“However, the most striking event of the year was the unprecedented run-up in commodity prices, especially natural rubber, which represented a record 1.75 billion euros in additional costs for Michelin,” the managing partner added. “Nevertheless, our operating income exceeded 1.9 billion euros, or 9.4 per cent of net sales, which topped 20 billion euros after gaining almost 16 per cent. Our net income rose by 39 per cent to a record high 1.46 billion euros, which has enabled us to recommend that shareholders at the May 11, 2012 Annual Meeting approve the payment of a dividend of 2.10 euros per share, compared with 1.78 euros last year.” Senard emphasised that Michelin’s “robust sales growth” was led by “a solid marketing and sales performance, with a 6.7 per cent increase in volumes, and a very firm, highly responsive pricing policy that brought in two billion euros.”
25% sales volume growth by 2015
Senard shared that Michelin is “aiming for at least a 25 per cent increase in sales volumes over the 2011-2015 period, operating income of around 2.5 billion euros in 2015, positive free cash flow over the period and a return on capital employed of more than nine per cent each year.” The company will also invest around two billion euros a year over this period. “These are ambitious objectives, but we are confident in our ability to meet them,” he added. In the shorter term, Michelin anticipates mixed performance. “Growth is expected to continue in 2012 in the new markets and in North America, but trends will be less favourable in Europe,” Michel Rollier explained. “We expect to see less of an impact from commodities, of around 300-350 million euros for Michelin. We will maintain our strong capital expenditure program, at around 1.9 billion euros. In this environment, we aim to hold sales volumes steady, while generating higher operating income and positive free cash flow. Volumes will return to growth in 2013.”
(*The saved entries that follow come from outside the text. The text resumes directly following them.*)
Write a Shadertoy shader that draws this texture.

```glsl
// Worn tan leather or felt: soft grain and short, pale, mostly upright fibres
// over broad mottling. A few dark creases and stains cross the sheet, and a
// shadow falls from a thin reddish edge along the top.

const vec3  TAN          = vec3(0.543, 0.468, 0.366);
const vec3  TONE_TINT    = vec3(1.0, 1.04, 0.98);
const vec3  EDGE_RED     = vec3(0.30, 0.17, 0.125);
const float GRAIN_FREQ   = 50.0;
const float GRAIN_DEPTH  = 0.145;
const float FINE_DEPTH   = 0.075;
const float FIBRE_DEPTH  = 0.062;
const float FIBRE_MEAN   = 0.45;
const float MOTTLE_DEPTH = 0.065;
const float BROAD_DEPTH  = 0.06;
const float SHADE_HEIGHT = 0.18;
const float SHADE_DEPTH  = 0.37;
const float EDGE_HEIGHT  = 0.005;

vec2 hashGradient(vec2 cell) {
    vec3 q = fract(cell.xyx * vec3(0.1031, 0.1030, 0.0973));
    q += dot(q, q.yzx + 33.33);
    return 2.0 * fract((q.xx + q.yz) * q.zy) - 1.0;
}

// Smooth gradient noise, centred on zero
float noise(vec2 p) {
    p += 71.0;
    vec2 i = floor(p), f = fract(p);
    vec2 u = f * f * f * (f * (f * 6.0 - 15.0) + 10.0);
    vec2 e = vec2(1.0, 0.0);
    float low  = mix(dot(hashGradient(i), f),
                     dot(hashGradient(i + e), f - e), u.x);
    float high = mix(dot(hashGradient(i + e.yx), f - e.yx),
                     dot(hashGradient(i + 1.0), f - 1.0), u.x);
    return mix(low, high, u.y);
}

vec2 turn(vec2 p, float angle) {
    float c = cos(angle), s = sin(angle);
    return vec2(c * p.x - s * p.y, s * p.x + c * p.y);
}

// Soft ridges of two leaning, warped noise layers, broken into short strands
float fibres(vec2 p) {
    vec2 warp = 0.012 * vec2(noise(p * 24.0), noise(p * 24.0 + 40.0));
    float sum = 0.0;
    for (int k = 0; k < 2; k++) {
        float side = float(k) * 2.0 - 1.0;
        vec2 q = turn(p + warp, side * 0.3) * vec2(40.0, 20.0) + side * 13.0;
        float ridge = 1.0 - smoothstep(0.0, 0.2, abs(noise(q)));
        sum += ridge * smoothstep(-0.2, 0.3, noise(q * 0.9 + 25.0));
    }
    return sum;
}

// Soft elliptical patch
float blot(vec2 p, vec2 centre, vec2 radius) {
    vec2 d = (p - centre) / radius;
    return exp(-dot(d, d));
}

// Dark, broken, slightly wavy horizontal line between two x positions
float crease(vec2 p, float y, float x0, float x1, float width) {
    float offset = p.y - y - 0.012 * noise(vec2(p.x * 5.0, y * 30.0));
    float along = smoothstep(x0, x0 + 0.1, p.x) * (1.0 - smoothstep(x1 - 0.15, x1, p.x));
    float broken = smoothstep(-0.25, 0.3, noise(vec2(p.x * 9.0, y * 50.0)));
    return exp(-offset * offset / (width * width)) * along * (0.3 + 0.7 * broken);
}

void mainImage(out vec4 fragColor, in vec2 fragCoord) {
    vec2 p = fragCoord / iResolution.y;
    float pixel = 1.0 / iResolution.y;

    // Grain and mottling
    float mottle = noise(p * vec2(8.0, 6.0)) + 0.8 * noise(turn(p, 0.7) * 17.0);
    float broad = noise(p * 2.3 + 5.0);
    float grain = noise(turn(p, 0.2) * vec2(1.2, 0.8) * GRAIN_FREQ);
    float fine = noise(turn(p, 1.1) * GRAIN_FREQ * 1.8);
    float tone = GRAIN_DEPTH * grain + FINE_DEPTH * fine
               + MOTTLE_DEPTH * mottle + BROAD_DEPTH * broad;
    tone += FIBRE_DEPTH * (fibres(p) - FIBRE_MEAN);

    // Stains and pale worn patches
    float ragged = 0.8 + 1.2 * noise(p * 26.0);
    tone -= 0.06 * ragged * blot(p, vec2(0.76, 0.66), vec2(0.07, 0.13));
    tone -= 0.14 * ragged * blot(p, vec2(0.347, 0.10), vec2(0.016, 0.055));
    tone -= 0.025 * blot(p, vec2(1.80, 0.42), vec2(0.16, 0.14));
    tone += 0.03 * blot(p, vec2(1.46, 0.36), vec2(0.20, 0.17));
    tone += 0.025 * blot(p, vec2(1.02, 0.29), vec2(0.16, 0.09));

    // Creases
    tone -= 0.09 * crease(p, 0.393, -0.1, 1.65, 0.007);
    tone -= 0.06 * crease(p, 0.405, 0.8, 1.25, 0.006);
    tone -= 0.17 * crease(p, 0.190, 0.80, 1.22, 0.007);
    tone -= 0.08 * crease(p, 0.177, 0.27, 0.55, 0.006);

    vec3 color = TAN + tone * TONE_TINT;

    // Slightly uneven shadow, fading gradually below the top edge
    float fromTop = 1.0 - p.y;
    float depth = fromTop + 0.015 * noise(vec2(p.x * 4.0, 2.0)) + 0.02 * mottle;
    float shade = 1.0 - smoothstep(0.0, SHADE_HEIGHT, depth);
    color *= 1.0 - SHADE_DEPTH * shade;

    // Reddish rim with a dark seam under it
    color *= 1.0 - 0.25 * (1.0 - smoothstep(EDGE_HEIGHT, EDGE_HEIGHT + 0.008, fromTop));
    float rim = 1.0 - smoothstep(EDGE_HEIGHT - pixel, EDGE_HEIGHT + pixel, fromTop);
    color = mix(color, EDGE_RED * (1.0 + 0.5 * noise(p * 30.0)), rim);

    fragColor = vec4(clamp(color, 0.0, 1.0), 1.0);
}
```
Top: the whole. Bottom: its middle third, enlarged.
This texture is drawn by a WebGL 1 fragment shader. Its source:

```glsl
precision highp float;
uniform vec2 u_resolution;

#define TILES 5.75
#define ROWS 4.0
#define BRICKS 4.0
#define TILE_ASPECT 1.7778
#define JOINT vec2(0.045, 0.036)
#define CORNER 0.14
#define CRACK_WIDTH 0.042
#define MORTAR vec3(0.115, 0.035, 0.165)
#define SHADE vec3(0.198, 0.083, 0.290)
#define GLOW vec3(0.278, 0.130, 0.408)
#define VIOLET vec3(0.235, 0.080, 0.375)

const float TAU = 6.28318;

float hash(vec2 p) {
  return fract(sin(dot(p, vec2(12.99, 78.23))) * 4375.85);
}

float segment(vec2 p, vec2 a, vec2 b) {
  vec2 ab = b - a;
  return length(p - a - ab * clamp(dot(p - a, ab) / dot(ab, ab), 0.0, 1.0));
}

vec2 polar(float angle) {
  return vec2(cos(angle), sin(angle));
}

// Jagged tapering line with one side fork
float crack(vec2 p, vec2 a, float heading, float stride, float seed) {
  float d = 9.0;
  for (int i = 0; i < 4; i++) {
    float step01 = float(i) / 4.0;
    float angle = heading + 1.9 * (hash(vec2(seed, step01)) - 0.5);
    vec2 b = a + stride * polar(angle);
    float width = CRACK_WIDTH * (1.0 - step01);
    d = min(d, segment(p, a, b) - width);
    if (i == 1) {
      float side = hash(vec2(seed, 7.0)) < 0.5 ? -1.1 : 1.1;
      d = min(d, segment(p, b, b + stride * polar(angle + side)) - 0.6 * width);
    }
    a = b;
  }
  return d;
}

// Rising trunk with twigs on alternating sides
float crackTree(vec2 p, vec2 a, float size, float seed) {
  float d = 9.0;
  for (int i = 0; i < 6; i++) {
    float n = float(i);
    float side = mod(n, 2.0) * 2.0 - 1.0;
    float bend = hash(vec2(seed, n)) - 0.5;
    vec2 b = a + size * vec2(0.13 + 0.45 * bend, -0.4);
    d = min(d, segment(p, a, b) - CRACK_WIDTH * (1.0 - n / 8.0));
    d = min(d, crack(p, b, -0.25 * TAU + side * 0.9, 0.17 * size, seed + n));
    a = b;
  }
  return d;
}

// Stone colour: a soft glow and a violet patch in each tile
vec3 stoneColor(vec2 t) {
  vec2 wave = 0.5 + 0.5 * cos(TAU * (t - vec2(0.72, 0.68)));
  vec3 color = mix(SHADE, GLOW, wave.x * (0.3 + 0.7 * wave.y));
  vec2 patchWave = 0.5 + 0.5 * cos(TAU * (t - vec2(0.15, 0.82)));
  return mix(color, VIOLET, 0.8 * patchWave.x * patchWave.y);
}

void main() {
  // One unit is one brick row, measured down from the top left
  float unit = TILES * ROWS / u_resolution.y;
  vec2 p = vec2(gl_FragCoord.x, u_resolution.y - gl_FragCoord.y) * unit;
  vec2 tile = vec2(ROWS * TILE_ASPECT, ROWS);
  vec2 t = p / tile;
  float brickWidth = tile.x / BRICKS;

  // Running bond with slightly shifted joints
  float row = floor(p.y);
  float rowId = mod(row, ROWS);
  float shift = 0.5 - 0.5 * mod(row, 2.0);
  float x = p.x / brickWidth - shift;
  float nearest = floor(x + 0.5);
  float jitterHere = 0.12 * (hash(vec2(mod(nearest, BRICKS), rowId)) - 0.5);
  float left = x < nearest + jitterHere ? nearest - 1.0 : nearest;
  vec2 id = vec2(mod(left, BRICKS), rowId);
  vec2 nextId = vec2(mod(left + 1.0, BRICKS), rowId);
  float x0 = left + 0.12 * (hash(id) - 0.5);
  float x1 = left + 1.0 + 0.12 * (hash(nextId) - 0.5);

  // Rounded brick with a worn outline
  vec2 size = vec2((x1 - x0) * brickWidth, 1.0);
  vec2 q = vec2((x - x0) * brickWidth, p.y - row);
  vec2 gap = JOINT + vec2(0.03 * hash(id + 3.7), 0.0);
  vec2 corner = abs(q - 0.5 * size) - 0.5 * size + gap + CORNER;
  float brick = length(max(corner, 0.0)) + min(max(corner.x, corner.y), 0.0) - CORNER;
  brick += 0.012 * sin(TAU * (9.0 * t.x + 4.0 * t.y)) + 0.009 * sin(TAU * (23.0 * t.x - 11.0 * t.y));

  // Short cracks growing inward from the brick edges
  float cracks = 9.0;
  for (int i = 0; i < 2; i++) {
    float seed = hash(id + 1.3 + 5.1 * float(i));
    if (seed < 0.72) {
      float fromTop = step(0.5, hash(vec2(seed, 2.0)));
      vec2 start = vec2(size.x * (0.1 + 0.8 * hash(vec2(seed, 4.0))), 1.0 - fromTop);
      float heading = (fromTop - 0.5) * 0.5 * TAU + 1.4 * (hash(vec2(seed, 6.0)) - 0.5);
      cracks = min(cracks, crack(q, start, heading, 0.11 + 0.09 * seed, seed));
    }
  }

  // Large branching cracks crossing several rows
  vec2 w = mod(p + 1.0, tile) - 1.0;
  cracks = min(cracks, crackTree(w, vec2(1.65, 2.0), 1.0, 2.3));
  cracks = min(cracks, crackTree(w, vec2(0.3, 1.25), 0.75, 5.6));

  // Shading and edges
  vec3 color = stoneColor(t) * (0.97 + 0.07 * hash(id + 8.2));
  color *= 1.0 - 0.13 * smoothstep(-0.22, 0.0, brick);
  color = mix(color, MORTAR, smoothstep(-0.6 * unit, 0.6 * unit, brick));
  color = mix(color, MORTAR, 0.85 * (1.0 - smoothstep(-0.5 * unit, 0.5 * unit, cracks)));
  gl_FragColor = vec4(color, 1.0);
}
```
Rollier believes Michelin has “profoundly changed” over the past six years. By this he means the French tyre maker has not only grown more efficient and productive, it has also become more agile and offensive, capable of aligning itself very quickly around shared objectives. “It has restored its margins and balance sheet, and is responding to emerging issues and challenges through the Michelin Performance and Responsibility process, which is celebrating its tenth anniversary in 2012 and still demonstrating its strength and vitality every day,” he stated. The managing partner highlights three of Michelin’s greatest competitive strengths as being the Michelin brand, with accounts for 70 per cent of the company’s sales, the tyre maker’s leadership in every specialty radial market, and the company’s “effective” geographic balance between the developed markets of Europe and North America and the emerging growth regions.
“There can only be one boss”
As is now widely known, Michel Rollier intends to step down as managing partner in mid-2012, at which time Senard will take over sole leadership. “Jean-Dominique was elected Managing General Partner last May, and since then we’ve worked together to prepare my succession,” Rollier commented. “The transition is now ensured. Michelin is geared up to meet the many challenges that are sure to arise in our new phase of dynamic growth. I will therefore recommend to shareholders at the May 11, 2012 Annual Meeting that I leave office at that date. If this recommendation is approved, from that day forward, Jean-Dominique will lead the group alone, as chairman, which I think is a good thing. In a company, there can be only one boss, and one boss alone.
“In the eight years that Jean-Dominique has been working alongside me, I’ve come to appreciate his strategic qualities, ability to manage operations and natural team leadership,” Rollier continued. “I know that he will be an excellent chairman and that he will continue to proudly express Michelin’s values and ambitions. He has my full and absolute confidence.”
Michelin’s Annual and Sustainable Development Report 2011 can be downloaded here.